# WHAT THE TASK REQUIRES:
Pull out every line in the data that has the string "rect" in it.

☆ ☆ ☆ ☆ ☆ ☆ ☆

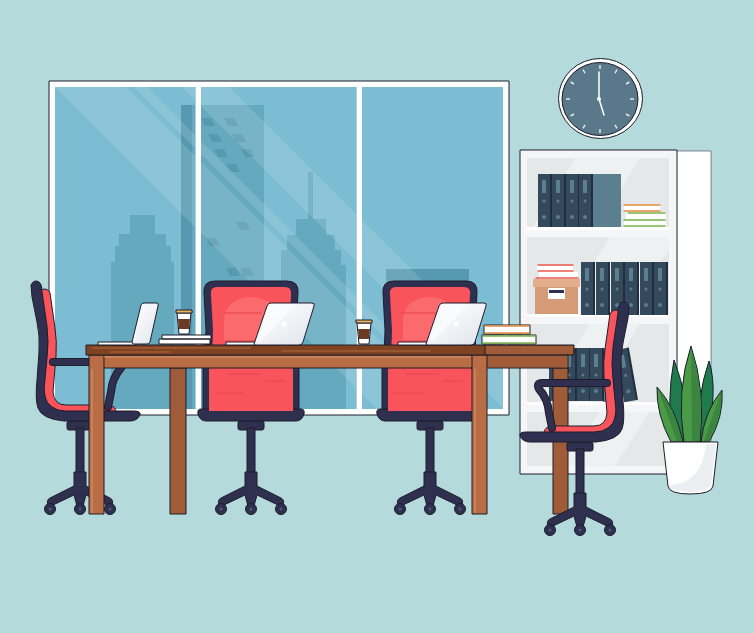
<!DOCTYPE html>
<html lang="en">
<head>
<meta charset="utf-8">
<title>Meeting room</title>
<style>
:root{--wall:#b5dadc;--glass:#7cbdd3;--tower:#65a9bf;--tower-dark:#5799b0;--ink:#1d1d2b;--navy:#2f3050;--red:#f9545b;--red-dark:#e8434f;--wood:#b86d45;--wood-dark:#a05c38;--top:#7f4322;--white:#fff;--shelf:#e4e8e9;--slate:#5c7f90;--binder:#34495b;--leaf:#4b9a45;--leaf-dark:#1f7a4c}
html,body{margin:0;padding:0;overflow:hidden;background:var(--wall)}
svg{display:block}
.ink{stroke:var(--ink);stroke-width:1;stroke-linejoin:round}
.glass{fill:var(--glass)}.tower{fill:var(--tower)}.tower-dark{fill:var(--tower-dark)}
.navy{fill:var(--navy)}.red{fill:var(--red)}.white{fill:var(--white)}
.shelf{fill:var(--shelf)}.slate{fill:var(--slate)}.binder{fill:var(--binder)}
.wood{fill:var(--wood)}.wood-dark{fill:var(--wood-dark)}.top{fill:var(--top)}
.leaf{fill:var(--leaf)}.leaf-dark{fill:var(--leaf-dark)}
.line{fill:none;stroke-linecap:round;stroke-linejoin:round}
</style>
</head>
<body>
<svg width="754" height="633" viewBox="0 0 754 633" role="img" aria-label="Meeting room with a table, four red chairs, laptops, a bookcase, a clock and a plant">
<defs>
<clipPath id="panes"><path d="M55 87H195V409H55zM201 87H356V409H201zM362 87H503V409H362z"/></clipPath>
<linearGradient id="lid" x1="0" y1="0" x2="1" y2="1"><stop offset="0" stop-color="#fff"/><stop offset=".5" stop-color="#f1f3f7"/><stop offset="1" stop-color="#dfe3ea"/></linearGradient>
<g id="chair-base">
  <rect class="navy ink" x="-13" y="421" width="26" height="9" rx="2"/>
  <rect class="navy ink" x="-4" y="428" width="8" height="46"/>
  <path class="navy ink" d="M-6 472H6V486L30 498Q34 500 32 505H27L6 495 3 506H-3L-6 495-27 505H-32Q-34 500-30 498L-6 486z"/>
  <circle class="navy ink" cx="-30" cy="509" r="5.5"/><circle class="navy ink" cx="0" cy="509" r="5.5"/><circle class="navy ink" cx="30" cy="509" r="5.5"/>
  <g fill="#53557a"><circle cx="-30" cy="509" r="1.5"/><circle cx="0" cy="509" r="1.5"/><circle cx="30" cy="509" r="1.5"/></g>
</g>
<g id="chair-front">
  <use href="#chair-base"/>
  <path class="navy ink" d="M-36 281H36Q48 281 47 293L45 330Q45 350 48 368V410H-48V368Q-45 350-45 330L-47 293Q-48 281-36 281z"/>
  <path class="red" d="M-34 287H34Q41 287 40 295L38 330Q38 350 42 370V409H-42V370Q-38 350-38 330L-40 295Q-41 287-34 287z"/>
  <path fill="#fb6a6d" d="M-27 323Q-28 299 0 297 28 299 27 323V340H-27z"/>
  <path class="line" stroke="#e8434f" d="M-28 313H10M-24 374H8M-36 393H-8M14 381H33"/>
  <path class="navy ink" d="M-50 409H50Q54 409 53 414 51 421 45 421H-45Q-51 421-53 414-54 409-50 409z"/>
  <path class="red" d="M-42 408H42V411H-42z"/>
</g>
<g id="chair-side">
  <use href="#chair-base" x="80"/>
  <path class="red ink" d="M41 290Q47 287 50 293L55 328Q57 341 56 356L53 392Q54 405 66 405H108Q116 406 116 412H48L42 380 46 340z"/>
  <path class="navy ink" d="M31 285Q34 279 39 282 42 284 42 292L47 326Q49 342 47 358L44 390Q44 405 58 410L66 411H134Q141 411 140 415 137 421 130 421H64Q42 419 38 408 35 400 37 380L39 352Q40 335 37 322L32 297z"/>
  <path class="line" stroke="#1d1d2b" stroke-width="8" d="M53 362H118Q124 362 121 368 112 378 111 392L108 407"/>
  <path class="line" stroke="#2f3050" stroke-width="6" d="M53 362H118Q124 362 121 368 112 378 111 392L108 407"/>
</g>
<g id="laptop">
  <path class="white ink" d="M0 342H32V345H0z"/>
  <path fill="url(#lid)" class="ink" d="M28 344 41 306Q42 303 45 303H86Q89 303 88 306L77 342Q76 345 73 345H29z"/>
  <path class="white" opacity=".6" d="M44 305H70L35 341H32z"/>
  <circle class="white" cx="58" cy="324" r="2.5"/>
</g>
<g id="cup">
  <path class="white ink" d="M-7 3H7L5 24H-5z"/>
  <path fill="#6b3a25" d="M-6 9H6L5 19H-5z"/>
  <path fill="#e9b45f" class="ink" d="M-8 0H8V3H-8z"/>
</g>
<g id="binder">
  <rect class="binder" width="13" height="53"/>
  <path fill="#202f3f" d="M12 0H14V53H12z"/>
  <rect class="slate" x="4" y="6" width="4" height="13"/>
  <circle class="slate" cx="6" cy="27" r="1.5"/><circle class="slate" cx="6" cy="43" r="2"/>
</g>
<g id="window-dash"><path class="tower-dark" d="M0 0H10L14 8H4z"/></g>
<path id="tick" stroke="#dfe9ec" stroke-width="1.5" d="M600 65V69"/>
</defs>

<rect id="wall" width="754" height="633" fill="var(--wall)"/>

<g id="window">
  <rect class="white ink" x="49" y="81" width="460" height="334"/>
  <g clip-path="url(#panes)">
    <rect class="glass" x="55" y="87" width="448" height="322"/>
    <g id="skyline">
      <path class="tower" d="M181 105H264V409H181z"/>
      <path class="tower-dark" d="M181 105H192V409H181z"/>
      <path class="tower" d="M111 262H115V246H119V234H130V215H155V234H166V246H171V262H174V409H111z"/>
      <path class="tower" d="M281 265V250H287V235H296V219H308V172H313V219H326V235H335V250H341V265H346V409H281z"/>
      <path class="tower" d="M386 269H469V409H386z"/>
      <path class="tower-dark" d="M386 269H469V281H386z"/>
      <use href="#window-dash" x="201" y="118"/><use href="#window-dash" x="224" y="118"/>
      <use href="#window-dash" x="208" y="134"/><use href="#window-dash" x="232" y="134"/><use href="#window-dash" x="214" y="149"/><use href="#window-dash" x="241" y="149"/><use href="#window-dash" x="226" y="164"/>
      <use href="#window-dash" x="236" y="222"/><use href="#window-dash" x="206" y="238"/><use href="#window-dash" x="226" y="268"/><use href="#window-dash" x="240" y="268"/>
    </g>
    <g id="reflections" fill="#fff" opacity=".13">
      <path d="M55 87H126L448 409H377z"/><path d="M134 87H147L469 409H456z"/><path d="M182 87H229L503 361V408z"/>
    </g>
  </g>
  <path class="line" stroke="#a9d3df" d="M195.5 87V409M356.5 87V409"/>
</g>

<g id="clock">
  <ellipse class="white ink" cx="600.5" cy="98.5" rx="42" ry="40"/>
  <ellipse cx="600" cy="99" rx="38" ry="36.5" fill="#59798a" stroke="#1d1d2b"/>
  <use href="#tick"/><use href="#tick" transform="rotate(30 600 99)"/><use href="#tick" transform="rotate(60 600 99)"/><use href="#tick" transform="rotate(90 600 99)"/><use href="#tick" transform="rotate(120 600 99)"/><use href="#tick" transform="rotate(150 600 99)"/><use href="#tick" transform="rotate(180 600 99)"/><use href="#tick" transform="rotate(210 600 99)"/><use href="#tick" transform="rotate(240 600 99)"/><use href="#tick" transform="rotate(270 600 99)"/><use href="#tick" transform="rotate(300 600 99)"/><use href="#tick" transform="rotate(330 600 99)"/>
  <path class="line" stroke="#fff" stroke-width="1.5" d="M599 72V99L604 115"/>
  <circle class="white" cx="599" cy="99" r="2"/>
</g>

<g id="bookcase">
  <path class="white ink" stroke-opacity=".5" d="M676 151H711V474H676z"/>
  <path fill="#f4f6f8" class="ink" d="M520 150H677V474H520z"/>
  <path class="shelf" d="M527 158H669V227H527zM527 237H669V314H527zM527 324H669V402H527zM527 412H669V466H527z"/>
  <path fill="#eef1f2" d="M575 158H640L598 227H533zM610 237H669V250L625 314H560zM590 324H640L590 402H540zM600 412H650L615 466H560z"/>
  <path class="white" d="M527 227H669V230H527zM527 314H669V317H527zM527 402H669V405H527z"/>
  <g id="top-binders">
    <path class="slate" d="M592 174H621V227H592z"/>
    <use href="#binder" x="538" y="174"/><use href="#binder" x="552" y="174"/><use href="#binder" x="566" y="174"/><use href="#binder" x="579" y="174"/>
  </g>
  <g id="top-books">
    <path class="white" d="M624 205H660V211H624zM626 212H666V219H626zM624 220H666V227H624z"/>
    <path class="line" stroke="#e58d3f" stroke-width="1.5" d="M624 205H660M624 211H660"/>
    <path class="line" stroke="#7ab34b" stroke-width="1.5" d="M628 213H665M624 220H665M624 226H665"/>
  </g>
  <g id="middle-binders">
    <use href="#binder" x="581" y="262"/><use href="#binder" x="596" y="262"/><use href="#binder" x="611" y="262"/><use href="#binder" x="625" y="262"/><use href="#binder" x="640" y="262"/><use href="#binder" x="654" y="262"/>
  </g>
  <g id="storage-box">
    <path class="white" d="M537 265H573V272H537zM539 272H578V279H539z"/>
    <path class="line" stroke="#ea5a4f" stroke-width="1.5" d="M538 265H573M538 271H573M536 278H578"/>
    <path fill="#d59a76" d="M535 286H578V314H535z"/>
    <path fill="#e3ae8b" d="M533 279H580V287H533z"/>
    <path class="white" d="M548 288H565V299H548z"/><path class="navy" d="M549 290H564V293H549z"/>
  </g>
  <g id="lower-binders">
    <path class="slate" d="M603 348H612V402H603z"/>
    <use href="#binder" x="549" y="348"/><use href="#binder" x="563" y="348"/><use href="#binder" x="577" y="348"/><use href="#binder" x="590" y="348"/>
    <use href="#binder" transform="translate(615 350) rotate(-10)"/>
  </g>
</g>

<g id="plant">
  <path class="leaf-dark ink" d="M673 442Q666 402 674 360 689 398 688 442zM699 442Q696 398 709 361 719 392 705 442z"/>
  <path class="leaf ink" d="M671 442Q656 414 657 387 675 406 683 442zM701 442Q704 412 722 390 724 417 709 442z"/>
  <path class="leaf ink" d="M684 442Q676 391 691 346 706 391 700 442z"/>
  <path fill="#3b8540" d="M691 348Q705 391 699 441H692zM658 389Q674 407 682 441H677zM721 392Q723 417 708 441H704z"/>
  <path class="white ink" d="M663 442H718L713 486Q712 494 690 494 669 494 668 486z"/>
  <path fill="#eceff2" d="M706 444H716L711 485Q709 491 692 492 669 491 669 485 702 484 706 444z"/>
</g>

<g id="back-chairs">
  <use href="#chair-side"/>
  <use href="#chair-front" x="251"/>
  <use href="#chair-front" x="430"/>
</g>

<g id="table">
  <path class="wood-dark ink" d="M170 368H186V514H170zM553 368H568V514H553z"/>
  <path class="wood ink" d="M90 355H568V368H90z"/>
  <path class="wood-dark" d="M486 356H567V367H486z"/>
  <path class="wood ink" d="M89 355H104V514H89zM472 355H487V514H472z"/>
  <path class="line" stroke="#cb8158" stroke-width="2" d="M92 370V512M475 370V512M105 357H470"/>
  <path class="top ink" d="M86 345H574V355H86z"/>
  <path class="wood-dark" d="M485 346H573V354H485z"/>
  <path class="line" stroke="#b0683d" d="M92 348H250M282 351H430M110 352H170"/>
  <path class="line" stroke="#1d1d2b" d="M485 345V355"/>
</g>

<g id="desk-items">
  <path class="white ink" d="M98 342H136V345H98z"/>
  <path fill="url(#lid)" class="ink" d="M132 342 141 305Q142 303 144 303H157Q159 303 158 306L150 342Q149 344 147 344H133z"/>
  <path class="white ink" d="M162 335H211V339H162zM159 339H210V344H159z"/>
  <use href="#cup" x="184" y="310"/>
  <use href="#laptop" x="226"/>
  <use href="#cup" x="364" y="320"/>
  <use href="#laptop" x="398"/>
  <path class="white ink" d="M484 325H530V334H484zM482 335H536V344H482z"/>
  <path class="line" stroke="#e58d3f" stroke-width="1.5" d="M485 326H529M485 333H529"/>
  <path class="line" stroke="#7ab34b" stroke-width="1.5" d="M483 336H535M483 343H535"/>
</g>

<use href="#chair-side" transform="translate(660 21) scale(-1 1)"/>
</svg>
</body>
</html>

☆ ☆ ☆ ☆ ☆ ☆ ☆

# RESPONSE:
  <rect class="navy ink" x="-13" y="421" width="26" height="9" rx="2"/>
  <rect class="navy ink" x="-4" y="428" width="8" height="46"/>
  <rect class="binder" width="13" height="53"/>
  <rect class="slate" x="4" y="6" width="4" height="13"/>
<rect id="wall" width="754" height="633" fill="var(--wall)"/>
  <rect class="white ink" x="49" y="81" width="460" height="334"/>
    <rect class="glass" x="55" y="87" width="448" height="322"/>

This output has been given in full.